DATELINE:  Paul Revere or Benedict Arnold?

snowden

Only the redoubtable Oliver Stone would dare to take a story filled with blanks and replace them with carte blanche in the political conundrum, Snowden.

Edward Snowden, former CIA and NSA operative, turned over a cachet of documents to the media—and now resides in Moscow as the Man without a Country, 21st century version.

Hero, scapegoat, or nutcase, Snowden leaves ambiguity in his personal wake, turned into whatever the reader wants to make of it. His wake is most desired by the military-industrial lobby.

We remain skeptical that a man with no formal education could rise to the top of American security. When asked about it in the film, he answers he is self-taught. He passed all those government aptitude tests with flying colors—which ought to raise a flag or two.

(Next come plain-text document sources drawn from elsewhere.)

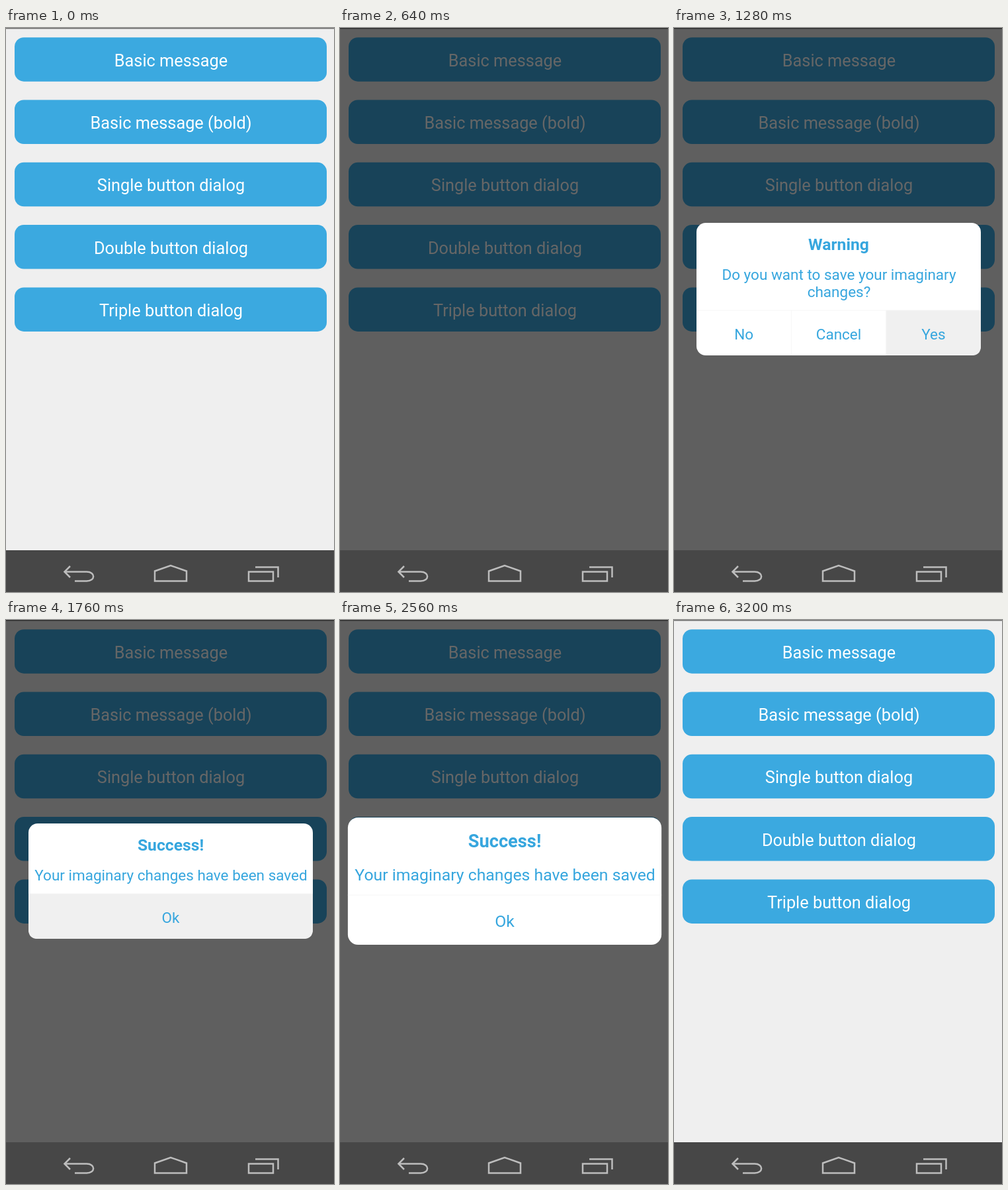
Write an HTML page that moves like this. It is 496 px wide and 851 px high and loops after 3360 ms.

```html
<!DOCTYPE html>
<html lang="en">
<head>
<meta charset="utf-8">
<title>Dialog demo</title>
<style>
  html, body { margin: 0; width: 100%; height: 100%; overflow: hidden; background: #efefef; }
  svg { display: block; width: 496px; height: 851px; }
  text { font-family: Roboto, sans-serif; text-anchor: middle; }
  #list text { font-size: 25.3px; fill: #fff; }
  #list rect { fill: #3ba9e0; }
  .dialog text { font-size: 22.5px; fill: #36a6de; }
  .dialog .title { font-size: 24.7px; font-weight: 700; }
  .icons { fill: none; stroke: #bdbdbd; stroke-width: 2.5; }
</style>
</head>
<body>
<svg viewBox="0 0 496 851">
  <rect width="496" height="851" fill="#efefef"/>
  <rect width="496" height="1" fill="#6a6a6a"/>
  <rect y="1" width="496" height="1" fill="#c4c4c4"/>
  <g id="list"></g>
  <rect id="dim" width="496" height="788" opacity="0"/>
  <g id="dialogs"></g>
  <rect y="788" width="496" height="63" fill="#474747"/>
  <g class="icons">
    <path d="M97 812L88.500 820.500L97 829M89 820.500H122C135.500 820.500 135.500 834.500 122 834.500H104"/>
    <path d="M225 834.500V819.500L249 811L273 819.500V834.500Z"/>
    <path d="M367 820.500H404V834.500H367ZM377 813.500H411.500V829"/>
  </g>
</svg>
<script>
const STEP = 160, LOOP = 3360;
const $ = id => document.getElementById(id);

function add(parent, tag, attrs, text) {
  const el = document.createElementNS('http://www.w3.org/2000/svg', tag);
  for (const key in attrs) el.setAttribute(key, attrs[key]);
  if (text) el.textContent = text;
  parent.append(el);
  return el;
}

const buttons = ['Basic message', 'Basic message (bold)', 'Single button dialog',
  'Double button dialog', 'Triple button dialog'].map((label, i) => {
  const y = 14.2 + i * 94.3;
  const box = add($('list'), 'rect', { x: 13, y, width: 472, height: 66.5, rx: 14 });
  add($('list'), 'text', { x: 249.5, y: y + 43.5 }, label);
  return box;
});

// Dialogs share a centre at (249, 394); the last button can be highlighted.
function makeDialog(height, title, lines, labels) {
  const top = 394 - height / 2, bottom = top + height;
  const rowTop = bottom - 68, cell = 430 / labels.length;
  const g = add($('dialogs'), 'g', { class: 'dialog', visibility: 'hidden' });
  add(g, 'rect', { x: 34, y: top, width: 430, height, rx: 14, fill: '#fff' });
  const left = 464 - cell, corner = labels.length > 1 ? 'H' + left : 'H48Q34 ' + bottom + ' 34 ' + (bottom - 14);
  const mark = add(g, 'path', {
    d: `M${left} ${rowTop}H464V${bottom - 14}Q464 ${bottom} 450 ${bottom}${corner}Z`,
    fill: '#f0f0f0'
  });
  add(g, 'path', { d: `M34 ${rowTop}H464`, stroke: '#f6f6f6' });
  for (let i = 1; i < labels.length; i++)
    add(g, 'path', { d: `M${34 + i * cell} ${rowTop}V${bottom}`, stroke: '#f6f6f6' });
  add(g, 'text', { class: 'title', x: 249, y: top + 40.5 }, title);
  lines.forEach((line, i) => add(g, 'text', { x: 249.5, y: top + 86 + i * 26 }, line));
  labels.forEach((label, i) =>
    add(g, 'text', { x: 34 + (i + .5) * cell, y: bottom - 24 }, label));
  return { g, mark };
}

const dialogs = {
  warning: makeDialog(200, 'Warning',
    ['Do you want to save your imaginary', 'changes?'], ['No', 'Cancel', 'Yes']),
  success: makeDialog(174, 'Success!',
    ['Your imaginary changes have been saved'], ['Ok'])
};

// [start ms, dim, dialog, scale, pressed]
const steps = [
  [0, 0],
  [480, 0, '', 0, true],
  [640, .6],
  [800, .6, 'warning', .75],
  [960, .6, 'warning', 1.05],
  [1120, .6, 'warning', 1],
  [1280, .6, 'warning', 1, true],
  [1440, .6, 'warning', 1.1],
  [1600, .6, 'success', .75],
  [1760, .6, 'success', 1, true],
  [2560, .6, 'success', 1.103],
  [2720, .6, 'success', .45],
  [2880, .3],
  [3040, 0]
];

function draw(now) {
  const t = Math.floor(now % LOOP / STEP) * STEP;
  const [, dim, shown, scale, pressed] = steps.findLast(s => s[0] <= t);
  $('dim').setAttribute('opacity', dim);
  buttons[4].style.fill = pressed && !shown ? '#2f87b3' : '';
  for (const name in dialogs) {
    const { g, mark } = dialogs[name], on = name === shown;
    g.setAttribute('visibility', on ? 'visible' : 'hidden');
    mark.setAttribute('opacity', pressed ? 1 : 0);
    if (on) g.setAttribute('transform', `translate(249 394) scale(${scale}) translate(-249 -394)`);
  }
}

let start;
function tick(now) {
  start ??= now;
  draw(now - start);
  requestAnimationFrame(tick);
}
draw(0);
requestAnimationFrame(tick);
</script>
</body>
</html>
```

There is much to admire about Snowden—if we overlook his emotional problems treated with medications (but not enough to remove him from sensitive material).

We might agree his brilliant mind overwhelmed his mentors and teachers in the intelligence/oxymoron community. He seemed to lack a sense that he was surrounded by extremely dangerous people.

Oliver Stone always populates his film world with extraordinary performers like Timothy Olyphant, Nicholas Cage, Scott Eastwood, Rhys Ifans, Tom Wilkinson, and Zachary Quinto. They more than fittingly support Joseph Gordon-Levitt who can provide the proper sympathy for Stone’s central figure.

The actual Edward Snowden appears at the film’s end in Moscow, obviously giving credence and blessing to the project of Oliver Stone’s direction and writing.

If Snowden is the new Paul Revere, these nouveau redcoats will catch him sooner than later. Recent reports are that Putin may turn him over to Trump to curry favor with the new POTUS. The deadly forces of spy networks may never let it come to that if this movie has any currency.